## Rendered images with source text
= Beginning of Section =
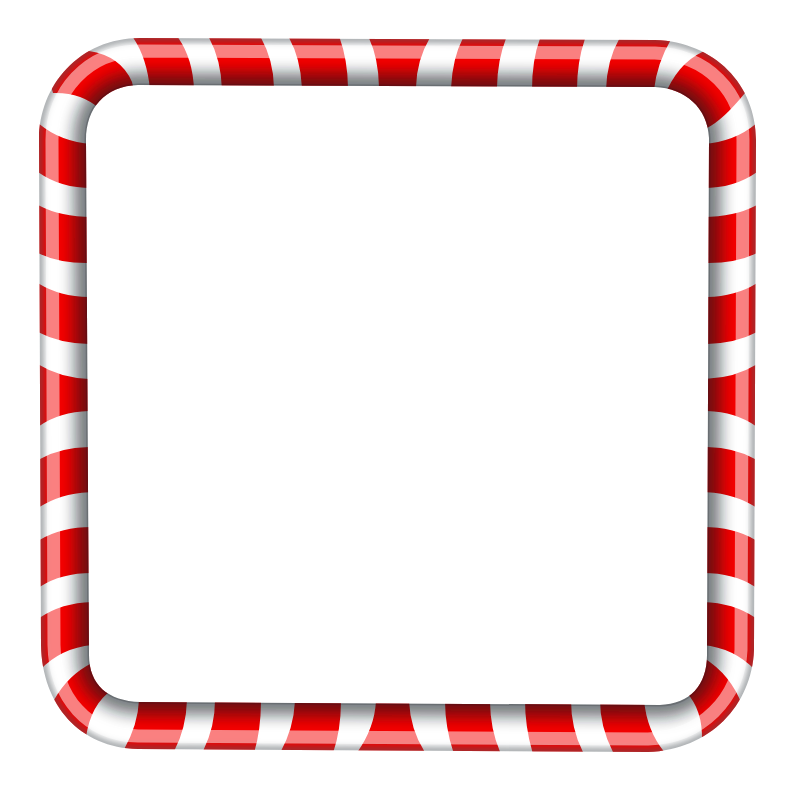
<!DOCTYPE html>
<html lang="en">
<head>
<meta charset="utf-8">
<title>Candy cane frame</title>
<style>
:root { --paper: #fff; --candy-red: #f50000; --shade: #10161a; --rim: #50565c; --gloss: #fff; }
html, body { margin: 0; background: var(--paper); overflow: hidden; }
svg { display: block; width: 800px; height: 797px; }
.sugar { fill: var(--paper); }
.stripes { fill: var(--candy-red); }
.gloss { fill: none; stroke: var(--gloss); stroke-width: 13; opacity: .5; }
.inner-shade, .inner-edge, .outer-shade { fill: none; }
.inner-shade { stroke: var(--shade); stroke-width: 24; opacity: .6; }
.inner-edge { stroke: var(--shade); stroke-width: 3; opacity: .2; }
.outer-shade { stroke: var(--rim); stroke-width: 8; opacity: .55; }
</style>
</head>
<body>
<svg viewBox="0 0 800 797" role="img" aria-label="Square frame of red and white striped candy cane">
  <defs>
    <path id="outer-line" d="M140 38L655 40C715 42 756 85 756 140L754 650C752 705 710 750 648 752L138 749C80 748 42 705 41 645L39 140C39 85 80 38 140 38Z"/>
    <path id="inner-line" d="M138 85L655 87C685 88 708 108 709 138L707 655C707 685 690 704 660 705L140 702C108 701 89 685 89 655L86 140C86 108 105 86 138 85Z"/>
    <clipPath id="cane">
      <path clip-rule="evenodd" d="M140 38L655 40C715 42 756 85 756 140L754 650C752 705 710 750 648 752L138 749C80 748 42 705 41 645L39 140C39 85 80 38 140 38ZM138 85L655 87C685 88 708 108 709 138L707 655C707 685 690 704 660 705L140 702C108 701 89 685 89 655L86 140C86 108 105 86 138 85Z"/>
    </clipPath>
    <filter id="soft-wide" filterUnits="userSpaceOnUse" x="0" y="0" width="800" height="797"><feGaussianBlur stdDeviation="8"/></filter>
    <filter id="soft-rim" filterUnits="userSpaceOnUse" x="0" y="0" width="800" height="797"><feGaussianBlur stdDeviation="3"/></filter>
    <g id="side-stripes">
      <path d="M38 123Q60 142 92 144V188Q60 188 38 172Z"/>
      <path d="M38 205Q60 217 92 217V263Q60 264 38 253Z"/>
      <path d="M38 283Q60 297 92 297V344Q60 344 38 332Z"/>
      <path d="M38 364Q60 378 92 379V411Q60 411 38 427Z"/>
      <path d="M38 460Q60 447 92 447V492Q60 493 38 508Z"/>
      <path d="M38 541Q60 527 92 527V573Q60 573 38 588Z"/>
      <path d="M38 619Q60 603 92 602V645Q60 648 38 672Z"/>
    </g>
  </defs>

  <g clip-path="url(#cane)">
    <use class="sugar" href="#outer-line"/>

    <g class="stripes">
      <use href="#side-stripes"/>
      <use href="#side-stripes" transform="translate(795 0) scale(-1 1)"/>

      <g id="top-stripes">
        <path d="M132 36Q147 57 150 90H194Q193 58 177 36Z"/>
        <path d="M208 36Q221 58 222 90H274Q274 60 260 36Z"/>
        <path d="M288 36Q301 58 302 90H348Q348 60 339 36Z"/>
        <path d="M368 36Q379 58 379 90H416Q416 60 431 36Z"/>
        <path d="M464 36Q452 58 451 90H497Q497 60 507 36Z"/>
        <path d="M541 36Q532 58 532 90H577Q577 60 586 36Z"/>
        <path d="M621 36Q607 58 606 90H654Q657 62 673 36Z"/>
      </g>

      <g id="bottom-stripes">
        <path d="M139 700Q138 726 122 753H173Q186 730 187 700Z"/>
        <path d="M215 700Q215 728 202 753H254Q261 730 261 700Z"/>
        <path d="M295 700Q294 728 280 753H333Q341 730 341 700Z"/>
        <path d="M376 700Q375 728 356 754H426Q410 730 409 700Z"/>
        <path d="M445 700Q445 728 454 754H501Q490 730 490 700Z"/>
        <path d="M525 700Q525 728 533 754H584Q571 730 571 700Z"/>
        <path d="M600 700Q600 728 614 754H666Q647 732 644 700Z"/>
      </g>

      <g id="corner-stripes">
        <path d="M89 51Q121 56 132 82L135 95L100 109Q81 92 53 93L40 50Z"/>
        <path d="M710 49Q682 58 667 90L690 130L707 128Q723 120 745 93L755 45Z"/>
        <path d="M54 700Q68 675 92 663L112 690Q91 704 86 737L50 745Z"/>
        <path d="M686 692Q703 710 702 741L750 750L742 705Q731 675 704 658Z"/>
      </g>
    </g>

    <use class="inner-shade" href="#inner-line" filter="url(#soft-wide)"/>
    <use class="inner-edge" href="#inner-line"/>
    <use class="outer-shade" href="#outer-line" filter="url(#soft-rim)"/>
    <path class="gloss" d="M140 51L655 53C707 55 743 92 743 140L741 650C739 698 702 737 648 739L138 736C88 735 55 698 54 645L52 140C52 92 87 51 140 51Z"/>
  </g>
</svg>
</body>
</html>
= End of Section =
= Beginning of Section =
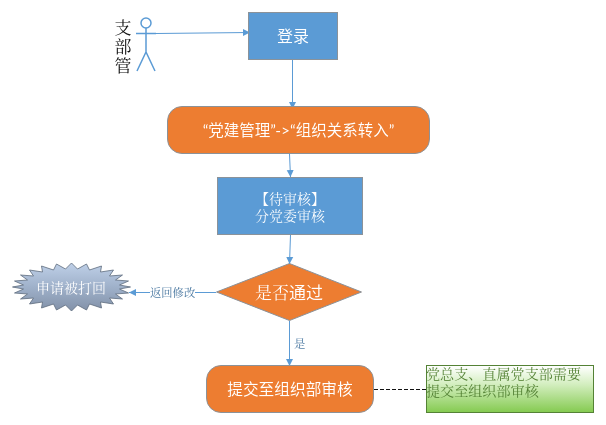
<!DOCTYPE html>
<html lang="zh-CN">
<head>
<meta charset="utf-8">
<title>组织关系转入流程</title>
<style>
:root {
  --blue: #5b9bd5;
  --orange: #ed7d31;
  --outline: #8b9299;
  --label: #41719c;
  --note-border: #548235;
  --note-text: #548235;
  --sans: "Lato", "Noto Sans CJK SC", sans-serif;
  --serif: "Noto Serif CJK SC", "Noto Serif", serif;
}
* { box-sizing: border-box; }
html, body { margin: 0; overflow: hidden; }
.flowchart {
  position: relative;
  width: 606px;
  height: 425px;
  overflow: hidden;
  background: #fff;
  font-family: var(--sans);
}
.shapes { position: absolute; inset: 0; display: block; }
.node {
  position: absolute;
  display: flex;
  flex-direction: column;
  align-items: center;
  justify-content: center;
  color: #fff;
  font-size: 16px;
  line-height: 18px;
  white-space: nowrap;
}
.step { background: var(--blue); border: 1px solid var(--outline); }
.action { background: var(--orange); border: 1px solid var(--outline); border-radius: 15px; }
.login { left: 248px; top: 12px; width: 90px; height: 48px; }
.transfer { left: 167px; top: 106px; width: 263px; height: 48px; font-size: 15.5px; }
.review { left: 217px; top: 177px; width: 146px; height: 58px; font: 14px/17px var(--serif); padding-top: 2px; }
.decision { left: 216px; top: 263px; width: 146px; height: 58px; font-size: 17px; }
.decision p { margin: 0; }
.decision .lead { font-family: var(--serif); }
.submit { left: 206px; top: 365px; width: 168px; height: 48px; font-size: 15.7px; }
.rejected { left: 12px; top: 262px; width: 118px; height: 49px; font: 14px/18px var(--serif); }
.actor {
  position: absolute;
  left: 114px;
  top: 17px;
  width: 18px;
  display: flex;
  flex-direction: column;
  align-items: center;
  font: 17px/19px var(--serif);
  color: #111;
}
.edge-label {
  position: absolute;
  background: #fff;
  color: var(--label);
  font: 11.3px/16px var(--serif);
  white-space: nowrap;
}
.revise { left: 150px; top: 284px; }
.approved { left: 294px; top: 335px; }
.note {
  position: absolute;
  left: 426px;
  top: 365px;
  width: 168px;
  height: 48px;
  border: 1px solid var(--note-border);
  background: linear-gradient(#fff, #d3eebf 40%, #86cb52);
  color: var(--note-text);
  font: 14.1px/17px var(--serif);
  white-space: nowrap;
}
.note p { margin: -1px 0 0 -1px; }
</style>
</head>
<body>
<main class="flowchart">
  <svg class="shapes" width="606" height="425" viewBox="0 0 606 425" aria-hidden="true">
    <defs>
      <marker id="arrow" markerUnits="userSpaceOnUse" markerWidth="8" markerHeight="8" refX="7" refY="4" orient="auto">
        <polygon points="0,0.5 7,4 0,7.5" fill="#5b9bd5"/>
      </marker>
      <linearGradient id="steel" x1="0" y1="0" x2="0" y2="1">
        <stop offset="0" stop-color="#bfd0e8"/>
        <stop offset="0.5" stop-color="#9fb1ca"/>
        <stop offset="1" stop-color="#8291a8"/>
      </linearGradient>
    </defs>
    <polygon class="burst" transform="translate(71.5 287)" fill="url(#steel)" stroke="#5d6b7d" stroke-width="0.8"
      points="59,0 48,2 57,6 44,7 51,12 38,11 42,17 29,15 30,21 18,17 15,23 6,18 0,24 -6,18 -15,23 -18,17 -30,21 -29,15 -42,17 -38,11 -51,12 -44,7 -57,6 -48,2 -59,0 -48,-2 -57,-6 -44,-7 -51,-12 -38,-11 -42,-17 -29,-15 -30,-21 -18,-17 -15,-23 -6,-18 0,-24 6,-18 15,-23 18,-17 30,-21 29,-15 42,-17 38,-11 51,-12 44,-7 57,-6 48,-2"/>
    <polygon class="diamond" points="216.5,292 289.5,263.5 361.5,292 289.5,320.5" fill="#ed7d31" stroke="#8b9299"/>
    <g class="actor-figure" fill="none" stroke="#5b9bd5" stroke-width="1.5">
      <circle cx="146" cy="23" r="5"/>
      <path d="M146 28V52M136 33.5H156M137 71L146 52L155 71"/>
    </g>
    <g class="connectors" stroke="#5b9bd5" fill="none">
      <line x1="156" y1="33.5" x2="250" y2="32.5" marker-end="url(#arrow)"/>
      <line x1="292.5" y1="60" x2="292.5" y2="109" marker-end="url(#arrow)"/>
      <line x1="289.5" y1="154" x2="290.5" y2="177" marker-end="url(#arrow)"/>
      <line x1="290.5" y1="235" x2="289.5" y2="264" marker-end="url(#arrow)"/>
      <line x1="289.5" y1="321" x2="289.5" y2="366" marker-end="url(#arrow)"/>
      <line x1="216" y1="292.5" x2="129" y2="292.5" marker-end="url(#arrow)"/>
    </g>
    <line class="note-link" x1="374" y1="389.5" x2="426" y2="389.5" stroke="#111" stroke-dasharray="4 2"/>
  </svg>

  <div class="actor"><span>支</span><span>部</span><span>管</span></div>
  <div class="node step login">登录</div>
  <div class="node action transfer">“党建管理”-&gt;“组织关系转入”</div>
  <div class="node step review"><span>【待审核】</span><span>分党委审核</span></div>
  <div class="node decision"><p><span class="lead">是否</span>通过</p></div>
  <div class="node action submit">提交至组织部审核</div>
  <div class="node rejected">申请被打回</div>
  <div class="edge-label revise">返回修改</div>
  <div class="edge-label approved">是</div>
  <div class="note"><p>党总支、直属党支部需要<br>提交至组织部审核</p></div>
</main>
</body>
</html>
= End of Section =
= Beginning of Section =
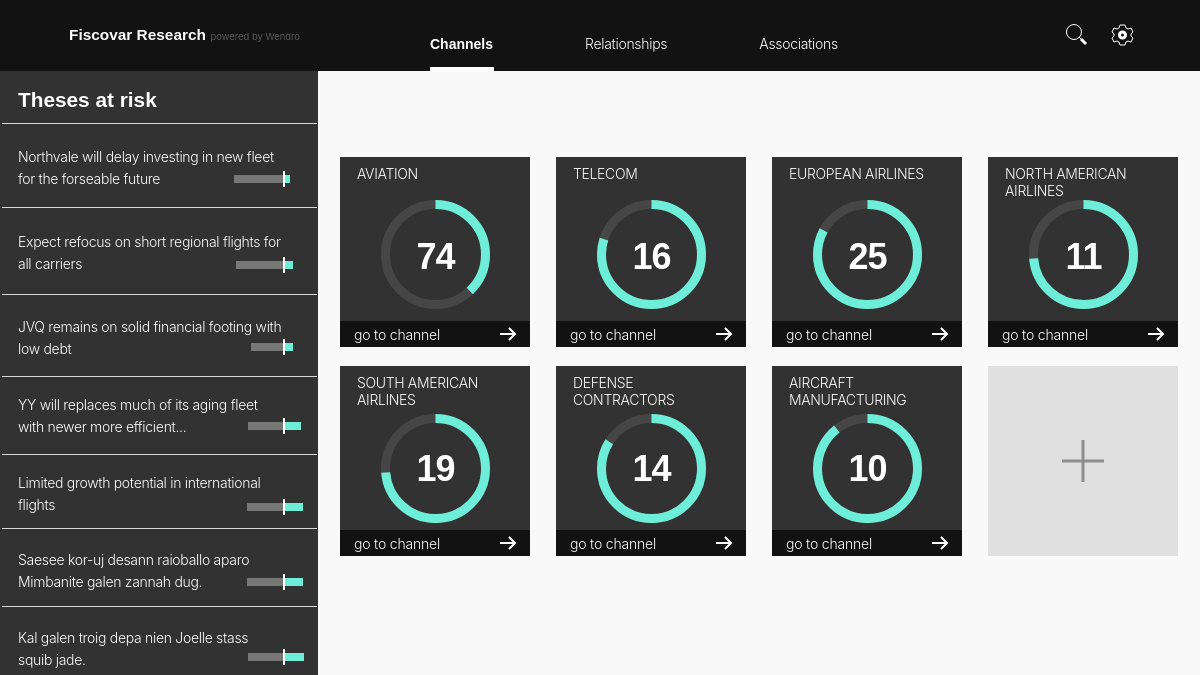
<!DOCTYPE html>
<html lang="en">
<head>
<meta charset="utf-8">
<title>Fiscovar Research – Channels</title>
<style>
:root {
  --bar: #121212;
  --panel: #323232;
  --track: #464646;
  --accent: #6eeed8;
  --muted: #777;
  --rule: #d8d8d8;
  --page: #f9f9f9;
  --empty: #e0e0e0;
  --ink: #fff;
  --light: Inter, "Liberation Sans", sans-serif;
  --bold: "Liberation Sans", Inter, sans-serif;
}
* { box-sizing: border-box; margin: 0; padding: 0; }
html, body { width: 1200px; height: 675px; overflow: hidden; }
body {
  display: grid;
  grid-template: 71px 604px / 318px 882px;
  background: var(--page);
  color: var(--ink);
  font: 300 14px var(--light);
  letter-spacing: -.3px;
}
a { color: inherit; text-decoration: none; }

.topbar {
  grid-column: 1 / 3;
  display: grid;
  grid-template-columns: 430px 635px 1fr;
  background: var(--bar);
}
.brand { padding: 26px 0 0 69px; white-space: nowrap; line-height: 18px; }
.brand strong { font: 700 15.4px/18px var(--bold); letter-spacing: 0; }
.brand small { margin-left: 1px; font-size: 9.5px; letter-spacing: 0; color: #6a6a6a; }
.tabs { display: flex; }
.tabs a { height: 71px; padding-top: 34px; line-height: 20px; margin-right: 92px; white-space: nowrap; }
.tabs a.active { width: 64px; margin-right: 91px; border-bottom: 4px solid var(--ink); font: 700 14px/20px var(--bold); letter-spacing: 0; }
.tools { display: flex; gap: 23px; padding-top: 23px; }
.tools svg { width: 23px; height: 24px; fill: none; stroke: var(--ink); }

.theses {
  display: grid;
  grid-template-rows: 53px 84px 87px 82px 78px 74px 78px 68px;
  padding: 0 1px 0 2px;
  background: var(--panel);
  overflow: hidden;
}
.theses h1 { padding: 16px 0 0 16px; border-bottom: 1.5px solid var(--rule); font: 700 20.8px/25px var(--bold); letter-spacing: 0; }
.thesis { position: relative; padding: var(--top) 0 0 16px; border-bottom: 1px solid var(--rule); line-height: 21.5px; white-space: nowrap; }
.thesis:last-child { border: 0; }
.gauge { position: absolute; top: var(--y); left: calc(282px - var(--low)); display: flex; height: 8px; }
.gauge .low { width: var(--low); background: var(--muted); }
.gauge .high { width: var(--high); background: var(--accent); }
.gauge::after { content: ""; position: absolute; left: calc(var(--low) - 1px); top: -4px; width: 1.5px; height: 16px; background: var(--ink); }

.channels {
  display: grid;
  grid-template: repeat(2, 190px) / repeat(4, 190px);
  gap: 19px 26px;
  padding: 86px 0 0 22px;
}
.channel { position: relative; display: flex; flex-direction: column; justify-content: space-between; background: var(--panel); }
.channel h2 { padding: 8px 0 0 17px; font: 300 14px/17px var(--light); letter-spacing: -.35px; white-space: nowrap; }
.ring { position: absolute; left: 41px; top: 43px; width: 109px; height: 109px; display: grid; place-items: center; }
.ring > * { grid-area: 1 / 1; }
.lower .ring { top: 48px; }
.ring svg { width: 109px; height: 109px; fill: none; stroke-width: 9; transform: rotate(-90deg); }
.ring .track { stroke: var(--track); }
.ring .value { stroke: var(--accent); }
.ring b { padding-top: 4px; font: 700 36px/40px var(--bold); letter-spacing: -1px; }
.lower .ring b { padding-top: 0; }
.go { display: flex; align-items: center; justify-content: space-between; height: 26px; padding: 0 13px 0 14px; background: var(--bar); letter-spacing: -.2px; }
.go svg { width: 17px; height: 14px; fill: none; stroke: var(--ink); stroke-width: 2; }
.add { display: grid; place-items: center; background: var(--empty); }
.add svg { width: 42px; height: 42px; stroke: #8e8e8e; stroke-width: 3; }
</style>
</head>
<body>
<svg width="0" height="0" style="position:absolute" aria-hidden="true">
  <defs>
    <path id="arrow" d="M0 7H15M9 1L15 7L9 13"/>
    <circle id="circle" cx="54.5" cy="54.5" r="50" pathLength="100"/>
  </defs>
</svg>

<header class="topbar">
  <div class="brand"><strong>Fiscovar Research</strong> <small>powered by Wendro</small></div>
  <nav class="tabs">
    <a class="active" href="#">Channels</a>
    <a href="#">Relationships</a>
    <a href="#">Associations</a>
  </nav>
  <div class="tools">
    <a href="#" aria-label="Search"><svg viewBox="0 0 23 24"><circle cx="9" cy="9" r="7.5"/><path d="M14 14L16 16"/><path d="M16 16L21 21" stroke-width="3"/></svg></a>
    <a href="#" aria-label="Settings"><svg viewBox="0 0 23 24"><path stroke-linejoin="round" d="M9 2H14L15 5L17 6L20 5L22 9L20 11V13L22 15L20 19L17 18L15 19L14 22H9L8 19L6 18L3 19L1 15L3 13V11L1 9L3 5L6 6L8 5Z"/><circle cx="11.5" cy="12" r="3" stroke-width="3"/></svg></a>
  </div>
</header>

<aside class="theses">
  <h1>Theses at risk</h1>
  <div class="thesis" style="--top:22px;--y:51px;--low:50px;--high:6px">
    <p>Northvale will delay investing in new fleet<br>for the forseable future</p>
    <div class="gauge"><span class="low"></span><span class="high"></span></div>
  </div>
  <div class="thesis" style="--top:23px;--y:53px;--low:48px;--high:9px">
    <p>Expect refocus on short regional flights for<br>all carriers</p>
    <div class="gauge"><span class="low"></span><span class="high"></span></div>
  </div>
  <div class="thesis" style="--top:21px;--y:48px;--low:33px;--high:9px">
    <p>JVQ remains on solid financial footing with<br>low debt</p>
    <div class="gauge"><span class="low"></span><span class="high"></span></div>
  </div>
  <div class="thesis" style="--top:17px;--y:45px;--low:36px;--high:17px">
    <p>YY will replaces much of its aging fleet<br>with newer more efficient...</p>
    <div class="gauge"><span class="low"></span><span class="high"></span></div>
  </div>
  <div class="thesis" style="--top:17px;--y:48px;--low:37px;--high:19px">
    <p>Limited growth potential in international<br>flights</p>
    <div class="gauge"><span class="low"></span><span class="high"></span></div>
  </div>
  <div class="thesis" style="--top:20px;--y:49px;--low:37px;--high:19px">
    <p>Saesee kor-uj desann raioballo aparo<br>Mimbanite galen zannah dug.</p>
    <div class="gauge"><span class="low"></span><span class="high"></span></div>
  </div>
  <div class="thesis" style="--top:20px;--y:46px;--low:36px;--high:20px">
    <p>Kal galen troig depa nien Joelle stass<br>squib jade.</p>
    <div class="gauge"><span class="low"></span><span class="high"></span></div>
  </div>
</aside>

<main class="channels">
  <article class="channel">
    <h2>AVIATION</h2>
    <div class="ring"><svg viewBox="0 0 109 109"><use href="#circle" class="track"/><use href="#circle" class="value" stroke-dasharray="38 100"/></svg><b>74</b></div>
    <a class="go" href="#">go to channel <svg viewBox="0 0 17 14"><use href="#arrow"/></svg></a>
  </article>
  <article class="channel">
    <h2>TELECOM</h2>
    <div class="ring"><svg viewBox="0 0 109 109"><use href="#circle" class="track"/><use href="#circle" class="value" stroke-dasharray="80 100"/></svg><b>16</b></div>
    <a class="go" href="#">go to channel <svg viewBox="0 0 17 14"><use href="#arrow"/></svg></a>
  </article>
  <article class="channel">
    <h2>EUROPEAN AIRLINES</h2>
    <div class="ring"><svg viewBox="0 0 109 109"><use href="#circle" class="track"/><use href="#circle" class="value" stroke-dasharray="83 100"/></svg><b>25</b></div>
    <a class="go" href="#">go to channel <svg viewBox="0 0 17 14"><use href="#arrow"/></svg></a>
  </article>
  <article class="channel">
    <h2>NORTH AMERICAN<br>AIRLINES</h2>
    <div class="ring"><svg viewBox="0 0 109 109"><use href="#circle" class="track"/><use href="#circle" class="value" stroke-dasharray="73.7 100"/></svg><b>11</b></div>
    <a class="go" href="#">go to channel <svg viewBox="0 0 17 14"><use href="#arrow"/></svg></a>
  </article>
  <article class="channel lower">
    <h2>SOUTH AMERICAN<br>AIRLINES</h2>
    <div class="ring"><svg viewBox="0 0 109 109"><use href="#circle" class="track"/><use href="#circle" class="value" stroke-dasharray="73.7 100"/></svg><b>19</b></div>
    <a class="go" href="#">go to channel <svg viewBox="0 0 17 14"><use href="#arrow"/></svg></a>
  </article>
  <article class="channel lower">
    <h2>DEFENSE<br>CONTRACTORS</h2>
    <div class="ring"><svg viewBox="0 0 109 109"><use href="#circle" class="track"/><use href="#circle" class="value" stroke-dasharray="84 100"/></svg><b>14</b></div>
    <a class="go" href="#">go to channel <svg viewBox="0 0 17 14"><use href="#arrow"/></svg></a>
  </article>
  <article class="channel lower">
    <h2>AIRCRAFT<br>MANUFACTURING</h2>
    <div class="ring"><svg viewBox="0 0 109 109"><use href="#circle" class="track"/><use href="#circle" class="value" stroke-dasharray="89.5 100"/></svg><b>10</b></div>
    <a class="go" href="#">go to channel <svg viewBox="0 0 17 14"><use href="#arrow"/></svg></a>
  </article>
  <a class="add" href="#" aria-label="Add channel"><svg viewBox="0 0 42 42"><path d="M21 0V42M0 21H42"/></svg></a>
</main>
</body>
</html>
= End of Section =
## Exercise requirements
Where does the string "serif" occur in the data above? Copy every line that holds it.

## Task solution
  --sans: "Lato", "Noto Sans CJK SC", sans-serif;
  --serif: "Noto Serif CJK SC", "Noto Serif", serif;
.review { left: 217px; top: 177px; width: 146px; height: 58px; font: 14px/17px var(--serif); padding-top: 2px; }
.decision .lead { font-family: var(--serif); }
.rejected { left: 12px; top: 262px; width: 118px; height: 49px; font: 14px/18px var(--serif); }
  font: 17px/19px var(--serif);
  font: 11.3px/16px var(--serif);
  font: 14.1px/17px var(--serif);
  --light: Inter, "Liberation Sans", sans-serif;
  --bold: "Liberation Sans", Inter, sans-serif;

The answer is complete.